[Start of section]
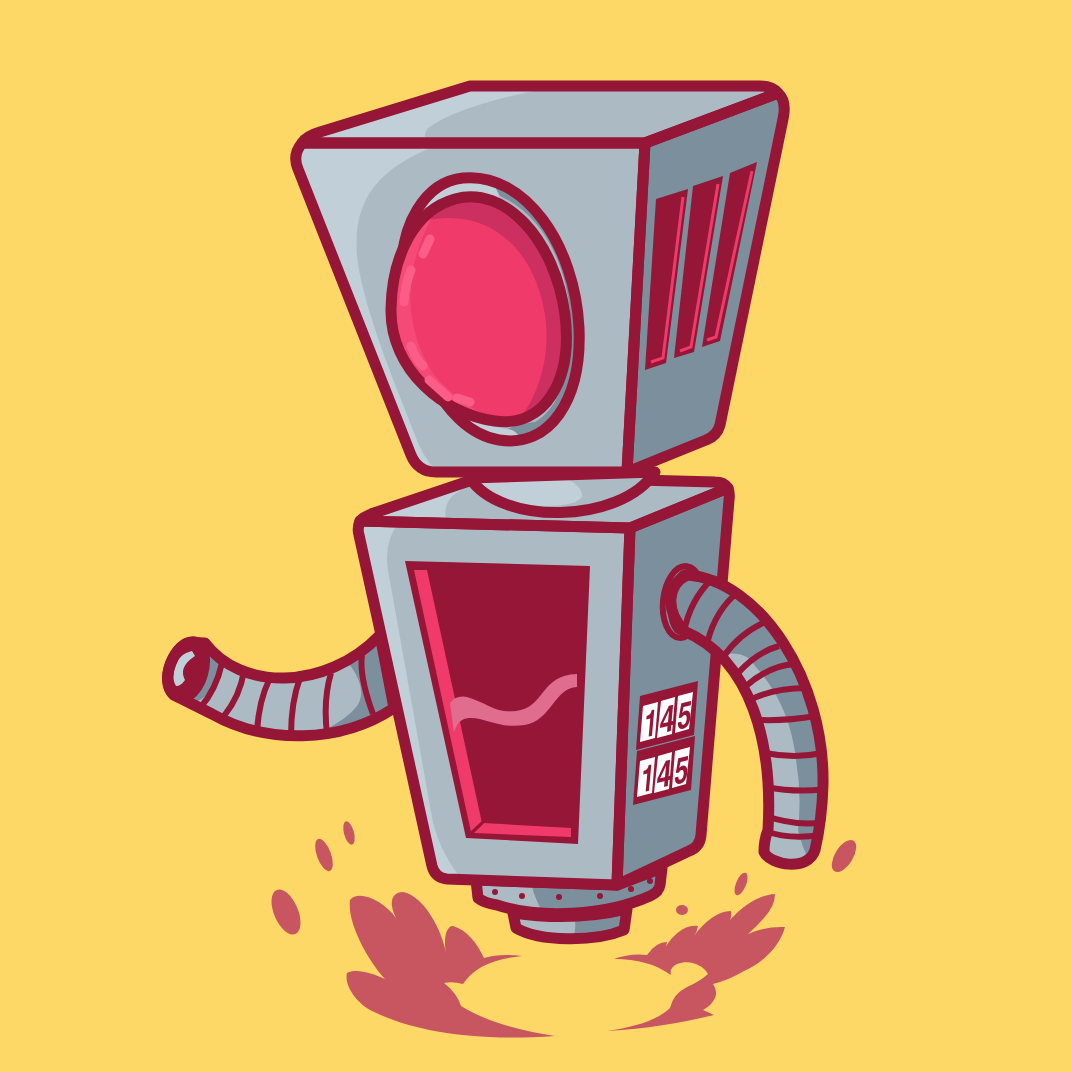
<!DOCTYPE html>
<html lang="en">
<head>
<meta charset="utf-8">
<title>Floating robot</title>
<style>
:root {
  --yellow: #fdd866;
  --line: #951636;
  --steel: #acbac4;
  --steel-light: #c1d0d8;
  --steel-dark: #7b8f9d;
  --pink: #f03a69;
  --pink-deep: #cc3060;
  --pink-soft: #fb5d89;
  --smile: #e06c8e;
  --dust: #c75660;
}
html, body { margin: 0; background: var(--yellow); overflow: hidden; }
svg { display: block; width: 1072px; height: 1072px; }
.steel { fill: var(--steel); }
.light { fill: var(--steel-light); }
.dark { fill: var(--steel-dark); }
.ink { fill: var(--line); }
.pink { fill: var(--pink); }
.deep { fill: var(--pink-deep); }
.dust { fill: var(--dust); }
.edge { fill: none; stroke: var(--line); stroke-width: 11; stroke-linejoin: round; stroke-linecap: round; }
.seam { fill: none; stroke: var(--line); stroke-width: 6; }
.shine { fill: none; stroke: var(--pink-soft); stroke-width: 9; stroke-linecap: round; }
.digits { font: 700 37px "TeX Gyre Heros Cn", "Liberation Sans", sans-serif; fill: var(--line); }
</style>
</head>
<body>
<svg viewBox="0 0 1072 1072" role="img" aria-label="One-eyed robot hovering above a burst of dust">
  <defs>
    <path id="head-front" d="M302 143H645L627 472H436Q418 472 411 455L298 169Q292 155 302 143Z"/>
    <path id="head-top" d="M302 143Q306 136 320 132L470 86H760Q772 86 778 93L645 143Z"/>
    <path id="head-side" d="M645 143L778 93Q787 101 783 119L720 425Q717 436 706 440L627 472Z"/>
    <path id="body-front" d="M360 521L630 528L617 885L447 879Q435 878 432 866L359 535Q357 528 360 521Z"/>
    <path id="body-top" d="M360 521Q363 517 374 513L484 476L715 482Q724 482 728 488L630 528Z"/>
    <path id="body-side" d="M630 528L728 488Q730 494 729 500L701 835Q700 847 689 851L617 885Z"/>
    <path id="eye" d="M455 199C505 185 555 240 565 315C573 380 545 428 495 421C445 415 390 370 391 309C392 255 415 210 455 199Z"/>
    <path id="socket" d="M463 178C525 172 575 245 579 328C582 400 550 448 499 440C440 430 406 340 402 275C400 225 425 182 463 178Z"/>
    <path id="left-arm" d="M205 643C240 690 325 692 380 635L394 708C340 744 265 744 212 714L174 695C158 680 176 640 193 642Q199 643 205 643Z"/>
    <path id="right-arm" d="M687 575C760 580 825 680 823 785Q822 820 815 850C808 872 770 865 764 852Q764 840 768 830C773 745 752 660 684 631C665 610 667 585 687 575Z"/>
    <path id="neck" d="M470 478C500 525 620 525 655 472Z"/>
    <path id="ring" d="M476 880L478 898Q484 903 497 905C540 919 605 916 650 896Q659 892 660 885L662 868L617 885Z"/>
    <path id="nozzle" d="M513 913L516 928C540 942 595 942 624 930L627 909C590 918 548 918 513 913Z"/>
    <clipPath id="clip-head-front"><use href="#head-front"/></clipPath>
    <clipPath id="clip-head-top"><use href="#head-top"/></clipPath>
    <clipPath id="clip-body-front"><use href="#body-front"/></clipPath>
    <clipPath id="clip-body-top"><use href="#body-top"/></clipPath>
    <clipPath id="clip-eye"><use href="#eye"/></clipPath>
    <clipPath id="clip-socket"><use href="#socket"/></clipPath>
    <clipPath id="clip-left-arm"><use href="#left-arm"/></clipPath>
    <clipPath id="clip-right-arm"><use href="#right-arm"/></clipPath>
    <clipPath id="clip-neck"><use href="#neck"/></clipPath>
    <clipPath id="clip-ring"><use href="#ring"/></clipPath>
    <clipPath id="clip-nozzle"><use href="#nozzle"/></clipPath>
    <g id="counter">
      <polygon class="ink" points="640,696 698,681 694,735 636,750"/>
      <g fill="#fff">
        <polygon points="643,706 658,702 655,738 640,742"/>
        <polygon points="661,701 675,697 672,734 657,738"/>
        <polygon points="678,696 693,692 689,729 675,733"/>
      </g>
      <g class="digits" transform="matrix(.88 -.22 -.09 1 643 738)">
        <text x="0" y="0" textLength="15" lengthAdjust="spacingAndGlyphs">1</text>
        <text x="18" y="0" textLength="17" lengthAdjust="spacingAndGlyphs">4</text>
        <text x="38" y="0" textLength="16" lengthAdjust="spacingAndGlyphs">5</text>
      </g>
    </g>
  </defs>

  <rect width="1072" height="1072" fill="var(--yellow)"/>

  <g id="dust-burst" class="dust">
    <path d="M555 1036C470 1042 410 1030 372 1011C355 1002 344 984 347 973C356 968 372 973 385 979C366 958 347 921 350 900C358 890 382 899 396 918C388 902 392 892 403 892C424 896 442 930 446 953C443 936 447 926 453 926C467 930 477 943 484 958Q500 953 522 956C495 959 475 966 463 984Q452 981 444 983Q457 993 461 1006C485 1021 520 1031 555 1036Z"/>
    <path d="M607 1031C635 1027 658 1020 670 1008Q673 994 687 987Q699 982 708 974C703 965 690 959 677 964Q669 968 671 975C655 964 638 959 614 959Q630 953 647 955Q656 942 667 942Q666 948 664 950C672 935 685 924 698 926Q697 932 694 936C705 921 718 911 731 911Q732 916 730 920C744 905 759 895 775 894Q775 906 764 918Q757 926 748 934Q766 926 785 927C780 946 763 963 744 971Q729 980 713 984Q718 991 715 998Q712 1005 703 1010Q710 1013 714 1015C684 1022 648 1029 607 1031Z"/>
    <ellipse cx="286" cy="912" rx="12" ry="24" transform="rotate(-23 286 912)"/>
    <ellipse cx="324" cy="855" rx="7" ry="17" transform="rotate(-20 324 855)"/>
    <ellipse cx="349" cy="833" rx="5" ry="12" transform="rotate(-15 349 833)"/>
    <ellipse cx="844" cy="856" rx="9" ry="18" transform="rotate(32 844 856)"/>
    <ellipse cx="741" cy="884" rx="5" ry="12" transform="rotate(22 741 884)"/>
    <ellipse cx="682" cy="910" rx="6" ry="5"/>
  </g>

  <g id="thruster">
    <use href="#nozzle" class="steel"/>
    <path class="dark" clip-path="url(#clip-nozzle)" d="M569 910Q580 922 572 940H640V900Z"/>
    <use href="#nozzle" class="edge"/>
    <use href="#ring" class="steel"/>
    <path class="dark" clip-path="url(#clip-ring)" d="M531 870Q528 888 546 918H670V860Z"/>
    <use href="#ring" class="edge"/>
    <g class="ink">
      <circle cx="495" cy="892" r="3"/><circle cx="522" cy="896" r="3"/><circle cx="559" cy="897" r="3"/>
      <circle cx="600" cy="896" r="3"/><circle cx="631" cy="889" r="3"/><circle cx="650" cy="881" r="3"/>
    </g>
  </g>

  <g id="arm-left">
    <use href="#left-arm" class="steel"/>
    <g clip-path="url(#clip-left-arm)">
      <path class="dark" d="M350 665Q368 690 357 706Q348 718 325 730H410V620Z"/>
      <path class="dark" d="M205 645Q228 668 218 682Q209 696 196 702L184 698Q202 680 205 645Z"/>
      <path class="seam" d="M222 663Q216 690 200 708M244 671Q240 696 224 716M270 678Q259 700 257 731M300 678Q291 702 291 736M331 673Q323 700 327 734M362 655Q359 676 373 714"/>
    </g>
    <ellipse class="ink" cx="184" cy="670" rx="16" ry="31" transform="rotate(20 184 670)"/>
    <path class="light" d="M192 651C175 655 169 673 176 686Q181 686 185 680Q178 667 195 656Z"/>
    <path class="edge" d="M193 642C174 644 158 681 174 695Q180 699 188 696C203 686 207 663 203 648Q200 642 193 642Z" stroke-width="9"/>
    <use href="#left-arm" class="edge"/>
  </g>

  <g id="body">
    <use href="#body-top" class="steel"/>
    <path class="light" clip-path="url(#clip-body-top)" d="M350 530V510L480 470Q472 486 456 493Q441 504 447 524Z"/>
    <use href="#body-side" class="dark"/>
    <use href="#body-front" class="steel"/>
    <path class="light" clip-path="url(#clip-body-front)" d="M350 510H410Q382 535 388 570L431 812Q437 852 470 890H420Z"/>
    <use href="#body-top" class="edge"/>
    <use href="#body-side" class="edge"/>
    <use href="#body-front" class="edge"/>
    <g id="mouth-window">
      <polygon class="ink" points="405,561 590,566 578,844 466,838"/>
      <polygon class="pink" points="414,570 427,570 482,823 471,832"/>
      <polygon class="pink" points="474,833 484,823 571,828 571,837"/>
      <path d="M471 833L484 821" stroke="var(--line)" stroke-width="3"/>
      <path d="M450 703Q456 695 467 697C490 704 494 713 516 711C545 708 540 675 577 674V687C554 688 552 720 525 725C498 729 485 717 469 718Q457 719 454 733Z" fill="var(--smile)"/>
    </g>
    <use href="#counter"/>
    <use href="#counter" transform="translate(-3 55)"/>
  </g>

  <g id="neck-joint">
    <use href="#neck" class="steel"/>
    <path class="light" clip-path="url(#clip-neck)" d="M465 470H545Q583 482 582 496Q578 507 535 506Q490 505 470 478Z"/>
    <use href="#neck" class="edge"/>
  </g>

  <g id="head">
    <use href="#head-top" class="steel"/>
    <path class="light" clip-path="url(#clip-head-top)" d="M290 150V120L470 80H600Q470 98 428 128Q422 135 427 145Z"/>
    <use href="#head-side" class="dark"/>
    <use href="#head-front" class="steel"/>
    <path class="light" clip-path="url(#clip-head-front)" d="M285 135H470C390 157 345 190 359 270C371 330 398 390 415 435Q423 460 445 480H400Z"/>
    <use href="#head-top" class="edge"/>
    <use href="#head-side" class="edge"/>
    <use href="#head-front" class="edge"/>
    <g id="vents">
      <polygon class="ink" points="656,199 688,189 666,363 645,370"/>
      <polygon class="ink" points="693,186 723,176 694,352 674,358"/>
      <polygon class="ink" points="730,173 757,162 720,341 702,347"/>
      <path d="M683 197L663 358L651 362M718 184L691 347L680 351M752 171L716 337L707 340" fill="none" stroke="var(--pink)" stroke-width="3"/>
    </g>
    <g id="eye-unit">
      <use href="#socket" class="steel"/>
      <g clip-path="url(#clip-socket)">
        <path class="light" d="M395 260V170H490L500 200H440Z"/>
        <path class="dark" d="M486 170L500 196C540 214 568 260 571 325C573 375 555 412 535 422Q515 424 508 429Q520 434 524 445H600V170Z"/>
        <path class="light" d="M440 410L480 424L512 430Q520 434 524 446H470Z"/>
      </g>
      <use href="#socket" class="edge" stroke-width="10"/>
      <use href="#eye" class="pink"/>
      <g clip-path="url(#clip-eye)">
        <path class="deep" d="M428 220C490 208 535 250 545 315C552 360 535 405 513 425H590V180H440Z"/>
        <path d="M432 218C405 265 403 320 428 365C440 388 465 402 490 420L440 425L380 370V250Z" fill="var(--pink-soft)" opacity=".45"/>
      </g>
      <use href="#eye" class="edge"/>
      <path class="shine" d="M430 239L423 254M411 270Q405 285 404 302M411 346Q415 358 423 366M429 380L448 397M457 398L470 402"/>
    </g>
  </g>

  <g id="arm-right">
    <ellipse class="dark" cx="683" cy="602" rx="20" ry="36" transform="rotate(6 683 602)" stroke="var(--line)" stroke-width="6"/>
    <ellipse class="dark" cx="684" cy="602" rx="14" ry="31" transform="rotate(6 684 602)" stroke="var(--line)" stroke-width="4"/>
    <use href="#right-arm" class="dark"/>
    <g clip-path="url(#clip-right-arm)">
      <path class="steel" d="M715 656Q745 648 755 666Q790 704 796 760Q802 795 798 830Q803 850 808 857L795 880H750V730Z"/>
      <path class="seam" d="M712 579Q690 600 684 632M738 592Q716 610 708 640M765 622Q739 634 724 656M779 646Q757 652 738 673M796 664Q770 665 746 686M806 688Q777 688 754 698M816 716Q787 721 759 720M822 753Q795 759 765 753M826 789Q798 793 765 787M825 822Q796 827 763 815"/>
      <path class="seam" d="M765 831Q790 840 820 835"/>
    </g>
    <use href="#right-arm" class="edge" stroke-width="10"/>
  </g>
</svg>
</body>
</html>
[End of section]
#### GOAL OF THE EXERCISE
Which lines above contain the word "dust"? Copy all of them.

#### EXERCISE OUTPUT
  --dust: #c75660;
.dust { fill: var(--dust); }
<svg viewBox="0 0 1072 1072" role="img" aria-label="One-eyed robot hovering above a burst of dust">
  <g id="dust-burst" class="dust">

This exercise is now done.